[Saved data entries]
----------------
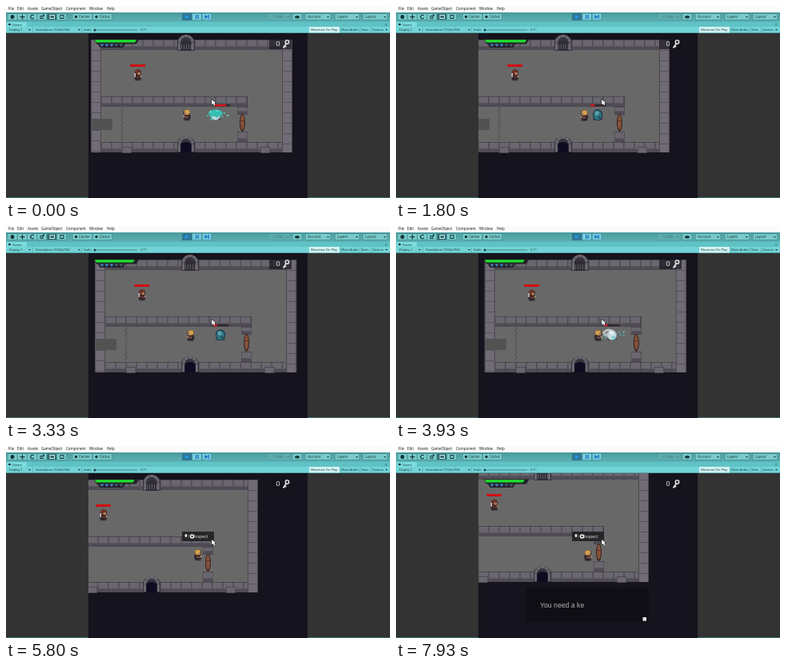
An HTML page with a canvas for the animation above (8 s loop, 480 by 240 pixels).

```html
<!DOCTYPE html>
<html lang="en">
<head>
<meta charset="utf-8">
<title>Dungeon play mode</title>
<style>
html, body { margin: 0; width: 100%; height: 100%; overflow: hidden; background: #333; }
canvas { display: block; width: 480px; height: 240px; }
</style>
</head>
<body>
<canvas id="stage"></canvas>
<script>
const LOOP = 8000, STEP = 200 / 3, CAMERA_LAG = 500;
const canvas = document.getElementById('stage');
const ctx = canvas.getContext('2d');
const dpr = Math.max(1, window.devicePixelRatio || 1);
canvas.width = 480 * dpr;
canvas.height = 240 * dpr;

const UI = '"Open Sans", "Noto Sans", sans-serif';
const ARIAL = '"Liberation Sans", Arial, sans-serif';
const DARK = '#15131d', FLOOR = '#686868', EDGE = '#38343d', INK = '#16383a';

// Walks along the room, as [time, x]
const heroWalk = [[-500, 254], [0, 226], [800, 259], [1500, 258], [2230, 242], [2730, 248],
  [3430, 222], [3930, 248], [4150, 248], [4530, 283], [6400, 283], [6730, 267], [6950, 263], [7300, 282]];
const slimeWalk = [[0, 262], [800, 276], [2730, 261], [3930, 265]];

// ---- motion ----
const clamp = v => Math.min(1, Math.max(0, v));
const smooth = k => k * k * (3 - 2 * k);

function along(keys, t) {
  const next = keys.findIndex(k => k[0] > t);
  if (next < 0) return keys[keys.length - 1][1];
  const [t0, x0] = keys[Math.max(0, next - 1)], [t1, x1] = keys[next];
  return x0 + (x1 - x0) * clamp((t - t0) / (t1 - t0 || 1));
}

const heroX = t => along(heroWalk, t);
const heroY = t => 136 + 13 * smooth(clamp((t - 6400) / 600));

// The camera centres on where the hero was, on average, a moment ago
function camera(t) {
  const n = 12;
  let x = 0, y = 0;
  for (let i = 0; i < n; i++) {
    const past = t - CAMERA_LAG * (i + .5) / n;
    x += heroX(past) / n;
    y += heroY(past) / n;
  }
  return [240 - x, 136 - y];
}

function random(seed) {
  const v = Math.sin(seed * 127.1) * 43758.5;
  return v - Math.floor(v);
}

// ---- drawing helpers ----
function box(x, y, w, h, color) {
  ctx.fillStyle = color;
  ctx.fillRect(x, y, w, h);
}

function frame(x, y, w, h, color) {
  ctx.strokeStyle = color;
  ctx.lineWidth = 1;
  ctx.strokeRect(x, y, w, h);
}

function shape(color, ...p) {
  ctx.fillStyle = color;
  ctx.beginPath();
  for (let i = 0; i < p.length; i += 2) ctx.lineTo(p[i], p[i + 1]);
  ctx.fill();
}

function oval(x, y, rx, ry, color) {
  ctx.fillStyle = color;
  ctx.beginPath();
  ctx.ellipse(x, y, rx, ry, 0, 0, Math.PI * 2);
  ctx.fill();
}

function arc(x, y, r, from, to, width, color) {
  ctx.strokeStyle = color;
  ctx.lineWidth = width;
  ctx.beginPath();
  ctx.arc(x, y, r, from * Math.PI, to * Math.PI);
  ctx.stroke();
}

function text(s, x, y, size = 4.4, color = INK, font = UI) {
  ctx.font = `${size}px ${font}`;
  ctx.fillStyle = color;
  ctx.fillText(s, x, y);
}

// ---- room ----
function brick(x, y, w = 13, h = 13, face = 4) {
  box(x, y, w, h, EDGE);
  box(x + .4, y + .6, w - .8, h - 1.2, '#6a666e');
  if (face) box(x + .4, y + h - face - .6, w - .8, face, '#504c55');
}

function wallRow(x, y, end) {
  for (; x < end; x += 13) brick(x, y, Math.min(13, end - x));
}

function wallCol(x, y, end) {
  box(x, y, 13, end - y, '#706b74');
  box(x, y, 1, end - y, '#4b4750');
  box(x + 12, y, 1, end - y, '#4b4750');
  for (; y < end; y += 13) box(x, y, 13, .8, '#514d56');
}

function arch(x, y, inner) {
  oval(x, y + 9, 11, 9, EDGE);
  box(x - 11, y + 9, 22, 11, EDGE);
  arc(x, y + 9.5, 8.3, 1, 2, 3, '#6d6971');
  for (const side of [-9.8, 6.8]) box(x + side, y + 10, 3, 9, '#6d6971');
  for (let a = 1.2; a < 2; a += .2) arc(x, y + 9.5, 8.3, a, a + .02, 3, EDGE);
  oval(x, y + 11, 6.7, 4, inner);
  box(x - 6.7, y + 11, 13.4, 9, inner);
}

function room() {
  box(106, 42, 252, 141, FLOOR);
  wallRow(106, 42, 358);
  wallRow(106, 170, 358);
  wallCol(106, 42, 141);
  wallCol(106, 155, 183);
  wallCol(345, 42, 183);
  wallRow(119, 113, 302);
  brick(289, 126, 13, 10);
  brick(289, 157);
  box(106, 141, 27, 14, '#525252');
  for (let y = 127; y < 169; y += 3) box(143 + y % 2, y, 3, 1.6, '#565658');
  for (const x of [145, 318]) brick(x, 176, 12, 8, 0);
  arch(225, 36, '#302d35');
  for (let x = 219; x < 232; x += 3) box(x, 48, 1, 6, '#625e67');
  arch(225, 163, '#0e0b22');
  oval(295.5, 146, 3.5, 11, '#38211d');
  oval(295.5, 145.5, 2.5, 9.5, '#85513b');
  box(293, 143, 5, 1, '#5a3023');
}

// ---- actors ----
function person(x, y, hair, coat, bob, dir) {
  ctx.save();
  ctx.translate(x, y + bob);
  ctx.scale(dir, 1);
  oval(0, 6, 4.5, 1.5, 'rgba(25,20,25,.45)');
  oval(-.3, 2.5, 4.5, 4, '#2b222b');
  oval(.5, 2, 2.8, 2.5, coat);
  oval(0, -2.5, 4.2, 4.2, '#3a241f');
  oval(-.3, -3.2, 3.5, 3.2, hair);
  box(0, -2.8, 3, 2.6, '#d3a07c');
  box(1.2, -2.4, .9, 1.2, '#33232a');
  box(3, 1, 1.5, 2, '#c79a7c');
  ctx.restore();
}

function guard(t) {
  box(155.5, 73, 18.5, 3, '#a80c12');
  box(155.5, 73.3, 18.5, 2.2, '#e00d12');
  person(165, 86, '#6e3528', '#5a342f', Math.floor(t / 400) % 2 * .5, 1);
  box(160.5, 84, 1.6, 5, '#c6c1bd');
}

function slime(t) {
  if (t > 4200) return;
  const x = along(slimeWalk, t), y = 136;
  const hits = [0, 700, 1500, 3850].filter(h => h <= t);
  const since = t - hits[hits.length - 1];
  const hit = since < 300;
  const barX = x - 9 + 8 * Math.exp(-t / 600);
  box(barX, 123, 19, 2.4, '#30262b');
  box(barX, 123, 14 / hits.length, 2.4, '#d81218');
  const tall = 6.8 + Math.sin(t / 130) * .4;
  oval(x, y + 5.5, 6.5, 1.6, 'rgba(25,25,30,.4)');
  oval(x, y + .3, 6.2, tall, hit ? '#a3aebd' : '#1f3d50');
  oval(x, y + .6, 5, tall - 1.3, hit ? '#c5dfe3' : '#2f7480');
  oval(x - 1, y - 2, 2.6, 2.8, hit ? '#eefafa' : '#5aa3a9');
  oval(x + 2, y + 3, 2, 1.5, hit ? '#75c9d3' : '#234d60');
  if (hit) burst(x, y, since / 300, hits.length);
}

function burst(x, y, k, seed) {
  ctx.globalAlpha = 1 - k;
  if (seed === 1) oval(x, y - 2, 9, 4.5, '#35bfb0');
  if (seed === 4) {
    arc(x - 4, y + 1, 7, 1.1, 1.9, 3, '#dce4e4');
    oval(x - 5, y, 5, 2.5, '#c6d0d1');
  }
  for (let i = 0; i < 9; i++) {
    const a = random(seed * 20 + i) * 6.28, r = 7 + random(i + seed) * 8 + k * 4;
    box(x + Math.cos(a) * r, y - 1 + Math.sin(a) * r * .5, 2, 1.6, i % 3 ? '#43cfc4' : '#7fe3d8');
  }
  ctx.globalAlpha = 1;
}

function player(t) {
  const x = heroX(t), step = x - heroX(t - STEP);
  const bob = Math.floor(t / (Math.abs(step) > .8 ? 133 : 400)) % 2 * .6;
  const hurt = t > 2640 && t < 2840;
  person(x, heroY(t), hurt ? '#dc8a4c' : '#d3a04a', hurt ? '#a45b3f' : '#6a4a45', bob, step < -.2 ? -1 : 1);
}

// ---- overlays ----
function gauge(x, y, w, h, color) {
  shape(color, x, y, x + w, y, x + w - h * .6, y + h, x + h * .6, y + h);
}

function hud(t) {
  const life = t < 2640 ? 52 : 49.5;
  gauge(109.5, 41.5, 57, 6, '#24222b');
  gauge(114, 46, 36, 6, '#24222b');
  gauge(111, 42.4, life, 3.4, '#18b326');
  gauge(111, 42.4, life, 2.3, '#22ea31');
  for (let i = 0; i < 5; i++) gauge(117.5 + i * 6, 47.6, 5, 3, i < 3 ? '#437fbd' : '#48586c');
  box(329, 40, 28, 14, 'rgba(21,19,29,.65)');
  text('0', 337.5, 50, 9, '#e4e4e4', ARIAL);
  arc(351.5, 45, 2.2, 0, 2, 1.6, '#dedede');
  shape('#dedede', 349.5, 46.5, 351, 47.5, 347.5, 53, 345.8, 52);
  box(347.8, 50, 2.6, 1.4, '#dedede');
}

function prompt() {
  box(220, 107, 40, 12, 'rgba(28,28,30,.86)');
  oval(225, 112, 1.5, 2, '#e4e4e4');
  text('/', 227.5, 115, 5.4, '#b5b5b5', ARIAL);
  arc(232.6, 113, 2, 0, 2, 1.6, '#f2f2f2');
  text('Inspect', 235, 115, 5.4, '#d8d8d8', ARIAL);
}

function dialog(t) {
  box(163, 178, 153, 42, '#0f0e14');
  const count = Math.max(0, Math.floor((t - 7480) / 33.5));
  text('You need a key'.slice(0, count), 180, 202, 8.7, '#b0b0b3', ARIAL);
  box(308.5, 214, 4.5, 4.7, '#e3e3e3');
}

function game(t) {
  ctx.save();
  ctx.beginPath();
  ctx.rect(103, 34, 274, 206);
  ctx.clip();
  box(103, 34, 274, 206, DARK);
  ctx.save();
  ctx.translate(...camera(t));
  room();
  guard(t);
  slime(t);
  player(t);
  ctx.restore();
  hud(t);
  if (t > 4620 && t < 6560 || t > 7240) prompt();
  if (t > 7450) dialog(t);
  ctx.restore();
  shape('#26262a', 256.6, 115.5, 256.6, 124.5, 263, 121.5);
  shape('#fff', 257.3, 117, 257.3, 123.2, 261.8, 121);
  box(259.7, 121, 1.2, 3, '#fff');
}

// ---- editor ----
function arrow(x, y) {
  shape(INK, x, y, x + 3, y, x + 1.5, y + 1.8);
}

function button(x, w, label, tx, menu) {
  box(x, 9.5, w, 8, '#3d8486');
  box(x + .5, 10, w - 1, 7, '#78cacb');
  text(label, tx, 15.3);
  if (menu) arrow(x + w - 5, 13);
}

function tools() {
  for (let i = 0; i < 6; i++) {
    const x = 2 + i * 12.3;
    box(x, 9.5, 12, 8, '#3d8486');
    box(x + .4, 10, 11.3, 7, i === 4 ? '#33696c' : '#78cacb');
  }
  oval(8, 13.5, 2.4, 2.6, INK);
  box(17.5, 13, 6, 1.2, INK);
  box(19.9, 10.6, 1.2, 6, INK);
  arc(33, 13.5, 2.3, .2, 1.8, 1.2, INK);
  frame(43, 12.5, 3, 3, INK);
  box(46, 10.5, 2, 2, INK);
  frame(55, 11.5, 5.5, 4, '#c5eeee');
  frame(68, 11.5, 4, 4, INK);
}

function playback() {
  const blue = '#1670c4';
  for (let i = 0; i < 3; i++) {
    box(220 + i * 12.5, 9, 12.2, 9, '#347b86');
    box(220.5 + i * 12.5, 9.5, 11.2, 8, i ? '#76cbdc' : '#2f7896');
  }
  shape('#1d9df0', 224, 11, 228.5, 13.5, 224, 16);
  for (const x of [237, 239.5, 252.5]) box(x, 11, 1.3, 5, blue);
  shape(blue, 248.5, 11, 252.5, 13.5, 248.5, 16);
}

function editor() {
  box(0, 0, 480, 240, '#333');
  box(0, 239.2, 480, .8, '#3d7f81');
  box(0, 0, 480, 8, '#fbfbfb');
  const menus = { File: 3, Edit: 14, Assets: 27, GameObject: 44, Component: 75, Window: 104, Help: 126 };
  for (const name in menus) text(name, menus[name], 5.3, 4.5, '#111');

  const bar = ctx.createLinearGradient(0, 8, 0, 20);
  bar.addColorStop(0, '#4b9b9d');
  bar.addColorStop(1, '#5cb1b3');
  box(0, 8, 480, 12, bar);
  tools();
  playback();
  button(83, 25, 'Center', 91);
  button(108.5, 24, 'Global', 116.5);
  box(86, 12, 3, 3, INK);
  oval(113, 13.5, 1.7, 1.7, INK);
  ctx.globalAlpha = .4;
  button(327, 29, 'Collab', 334, true);
  ctx.globalAlpha = 1;
  button(358, 12, '', 358);
  oval(364, 13.8, 3, 1.8, INK);
  button(374, 32, 'Account', 377, true);
  button(411, 31, 'Layers', 414, true);
  button(446, 31, 'Layout', 449, true);

  box(0, 20, 480, 6, '#5fc3c6');
  box(1, 20, 25, 6, '#7bdcdf');
  oval(4.5, 23, 1.6, 1.2, INK);
  text('Game', 8, 24.8, 4.3);
  text('≡', 474, 25, 4.3);

  box(0, 26, 480, 8, '#72d3d6');
  box(0, 33.4, 480, .6, '#3d8082');
  box(379, 26, 38, 7.4, '#d2f4f4');
  const labels = { 'Display 1': 4, 'Standalone (1024x768)': 37, Scale: 97, '3.71': 168,
    'Maximize On Play': 381, 'Mute Audio': 419, Stats: 444, Gizmos: 458 };
  for (const name in labels) text(name, labels[name], 31.2, 4);
  for (const x of [28, 90, 474]) arrow(x, 29);
  for (const x of [33, 94, 417, 442, 456]) box(x, 26, .5, 7.5, '#4b9ea0');
  box(110, 29.6, 54, .8, '#347577');
  oval(111, 30, 1.3, 1.6, INK);
}

function draw(now) {
  // Steps of 15 per second, with a little slack for rounded clocks
  const t = Math.floor(now % LOOP / STEP + .1) * STEP;
  ctx.setTransform(dpr, 0, 0, dpr, 0, 0);
  editor();
  game(t);
  requestAnimationFrame(draw);
}
requestAnimationFrame(draw);
</script>
</body>
</html>
```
----------------
| Requirement |
Which of the lines above include the word "shape"? List those lines.

| Exercise answer |
function shape(color, ...p) {
  shape(color, x, y, x + w, y, x + w - h * .6, y + h, x + h * .6, y + h);
  shape('#dedede', 349.5, 46.5, 351, 47.5, 347.5, 53, 345.8, 52);
  shape('#26262a', 256.6, 115.5, 256.6, 124.5, 263, 121.5);
  shape('#fff', 257.3, 117, 257.3, 123.2, 261.8, 121);
  shape(INK, x, y, x + 3, y, x + 1.5, y + 1.8);
  shape('#1d9df0', 224, 11, 228.5, 13.5, 224, 16);
  shape(blue, 248.5, 11, 252.5, 13.5, 248.5, 16);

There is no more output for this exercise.